So as we stop to remember those who now sleep, having served in the military in both peace time and war time, let us also reflect on the high cost, psychologically, physically, emotionally, and neurologically, of war for, not only the veterans, but all of those who are impacted by war.
The results are far more devastating and widespread than meets the eye. The effects are severe and long-term, eventually making each person who dies from them, in effect, a war casualty.
The human toll from war is, therefore, much, much higher than we have imagined.
War, in all its stages, is a big business around the globe and accounts for much of the world economy.
For that reason as well as our own amazing capacity for denying what’s right in front of us, perhaps we purposefully don’t think about the effects of preparing to fight, fighting, and post-fighting because it’s too overwhelming to think about and because admitting the true cost of war would force us to come face to face with the absolute insanity and inconsolable tragedy of all war.
But we should think about it.
One of my favorite poets is Wilfred Owen, a World War I poet (some of the best poetry of the early 20th century came from the poets who fought in and wrote about World War I) who died at the age of 25 on the battlefield in France, a mere seven days before World War I ended on November 11, 1918.
His poem, Dulce et Decorum Est (borrowed from the writing of the Roman poet Horace and meaning “it is sweet and honorable”), contains his conclusion about the reality of war with his truthful and poignant assessment of the veracity of his addition to Horace’s original thought:
“Bent double, like old beggars under sacks,
Knock-kneed, coughing like hags, we cursed through sludge,
Till on the haunting flares we turned our backs
And towards our distant rest began to trudge.
Men marched asleep. Many had lost their boots
But limped on, blood-shod. All went lame; all blind;
Drunk with fatigue; deaf even to the hoots
Of tired, outstripped Five-Nines that dropped behind.
Gas! Gas! Quick, boys!—An ecstasy of fumbling,
Fitting the clumsy helmets just in time;
But someone still was yelling out and stumbling

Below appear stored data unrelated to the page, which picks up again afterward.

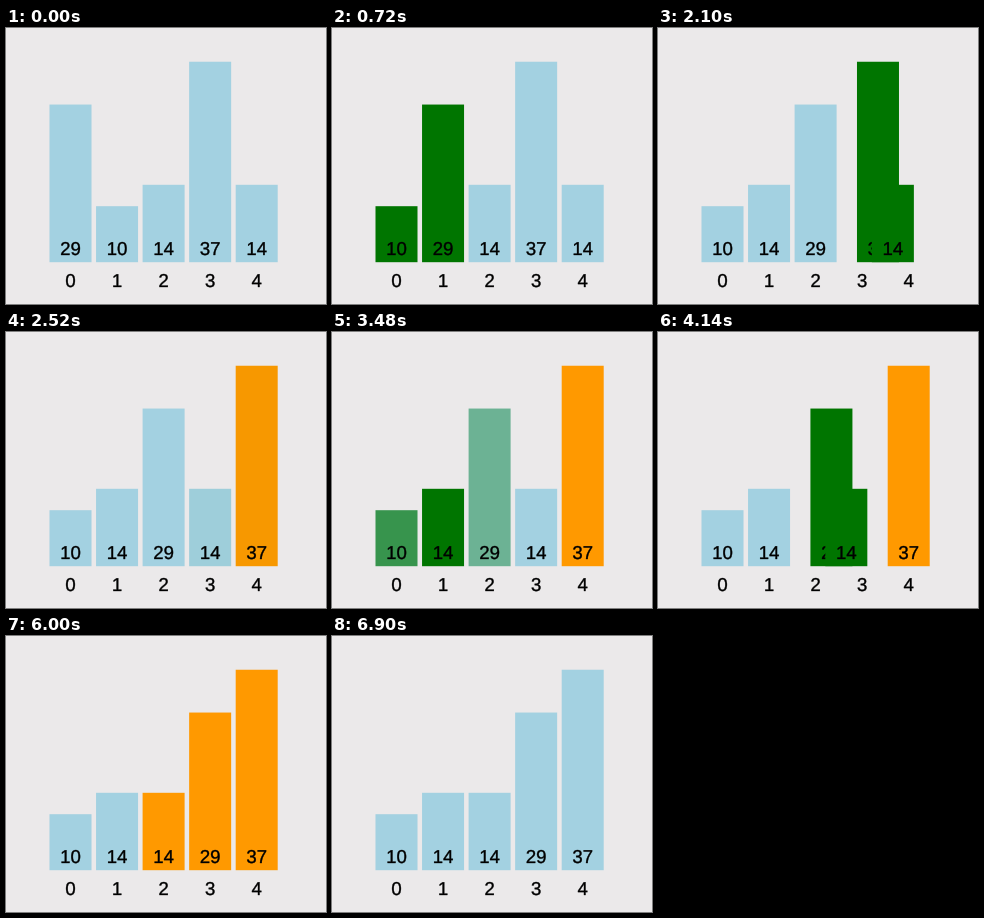
These frames come from a looping animation (320 by 276 pixels, 6.96 s). A matplotlib script:

```python
import numpy as np
import matplotlib.pyplot as plt
from matplotlib.animation import FuncAnimation
from matplotlib.patches import PathPatch, Rectangle
from matplotlib.textpath import TextPath
from matplotlib.transforms import Affine2D

W, H, DPI = 320, 276, 100
FRAMES, INTERVAL = 116, 60
VALUES = [29, 10, 14, 37, 14]
LEFT, PITCH, BAR_WIDTH, BASE = 43.5, 46.55, 42, 234.2
FONT_PX = 18.6

rgb = lambda *c: np.array(c) / 255
PLAIN, ACTIVE, DONE = rgb(163, 209, 225), rgb(0, 117, 0), rgb(255, 153, 0)

# Frame on which each step of the sort begins
STARTS = [1, 7, 13, 19, 24, 30, 35, 41, 47, 52,
          58, 63, 69, 74, 80, 85, 91, 97, 102]
EASE = [0.34, 0.97, 1.0]


def bubble_sort_states(values):
    """List of (slots, colors) arrays, indexed by bar, one per step."""
    order, states = list(range(len(values))), []

    def record(active=(), done_from=len(values)):
        slots, colors = np.zeros(len(values)), np.zeros((len(values), 3))
        for slot, bar in enumerate(order):
            slots[bar] = slot
            colors[bar] = (ACTIVE if slot in active
                           else DONE if slot >= done_from else PLAIN)
        states.append((slots, colors))

    end, swapped = len(values), True
    while swapped:
        record(done_from=end)
        swapped = False
        for j in range(end - 1):
            record((j, j + 1), end)
            if values[order[j]] > values[order[j + 1]]:
                order[j], order[j + 1] = order[j + 1], order[j]
                swapped = True
                record((j, j + 1), end)
        end -= 1
        record(done_from=end)
    record()
    return states


STATES = bubble_sort_states(VALUES)


def pose(frame):
    step = sum(start <= frame for start in STARTS)
    if step == 0:
        return STATES[0]
    age = frame - STARTS[step - 1]
    t = EASE[min(age, len(EASE) - 1)]
    return [a + (b - a) * t for a, b in zip(STATES[step - 1], STATES[step])]


fig = plt.figure(figsize=(W / DPI, H / DPI), dpi=DPI, facecolor=rgb(235, 233, 234))
ax = fig.add_axes([0, 0, 1, 1])
ax.set(xlim=(0, W), ylim=(H, 0))
ax.axis("off")


def move_label(patch, slot, y):
    x = LEFT + slot * PITCH + BAR_WIDTH / 2
    patch.set_transform(Affine2D().scale(1, -1).translate(x, y) + ax.transData)


def add_label(slot, y, text, z):
    """Number drawn as an outline, so that it can sit between pixels."""
    path = TextPath((0, 0), str(text), size=FONT_PX,
                    prop={"family": "Liberation Sans"})
    advance = 0.556 * FONT_PX * len(str(text))
    path = path.transformed(Affine2D().translate(-advance / 2, 0))
    patch = PathPatch(path, fc="black", ec="black", lw=0.25, snap=False, zorder=z)
    ax.add_artist(patch)
    move_label(patch, slot, y)
    return patch


bars, labels = [], []
for i, value in enumerate(VALUES):
    height = 5.35 * value + 2.5
    bar = Rectangle((LEFT + i * PITCH, BASE - height), BAR_WIDTH, height,
                    lw=0, snap=False, zorder=2 + 2 * i)
    bars.append(ax.add_patch(bar))
    labels.append(add_label(i, 227, value, 3 + 2 * i))
    add_label(i, 259, i, 1)


def draw(frame):
    slots, colors = pose(frame)
    for bar, label, slot, color in zip(bars, labels, slots, colors):
        bar.set_x(LEFT + slot * PITCH)
        bar.set_facecolor(color)
        move_label(label, slot, 227)
    return bars + labels


anim = FuncAnimation(fig, draw, frames=FRAMES, interval=INTERVAL,
                     repeat=True, repeat_delay=0)
plt.show()
```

And flound’ring like a man in fire or lime…
Dim, through the misty panes and thick green light,
As under a green sea, I saw him drowning.
In all my dreams, before my helpless sight,
He plunges at me, guttering, choking, drowning.
If in some smothering dreams you too could pace
Behind the wagon that we flung him in,
And watch the white eyes writhing in his face,
His hanging face, like a devil’s sick of sin;
If you could hear, at every jolt, the blood
Come gargling from the froth-corrupted lungs,
Obscene as cancer, bitter as the cud
Of vile, incurable sores on innocent tongues,—
My friend, you would not tell with such high zest
To children ardent for some desperate glory,
The old Lie: Dulce et decorum est
Pro patria mori.”
Owen’s realization, as he is experiencing war and death (this poem describes a mustard gas attack) first hand, is that Dulce et decorum est Pro patria mori – meaning “it is sweet and honorable to die for one’s country” – is a lie.
This is worthy of our consideration as well, given all the elevated risks, including neurological damage and the development of dementia associated with the business of war that is carried out by military service members around the world.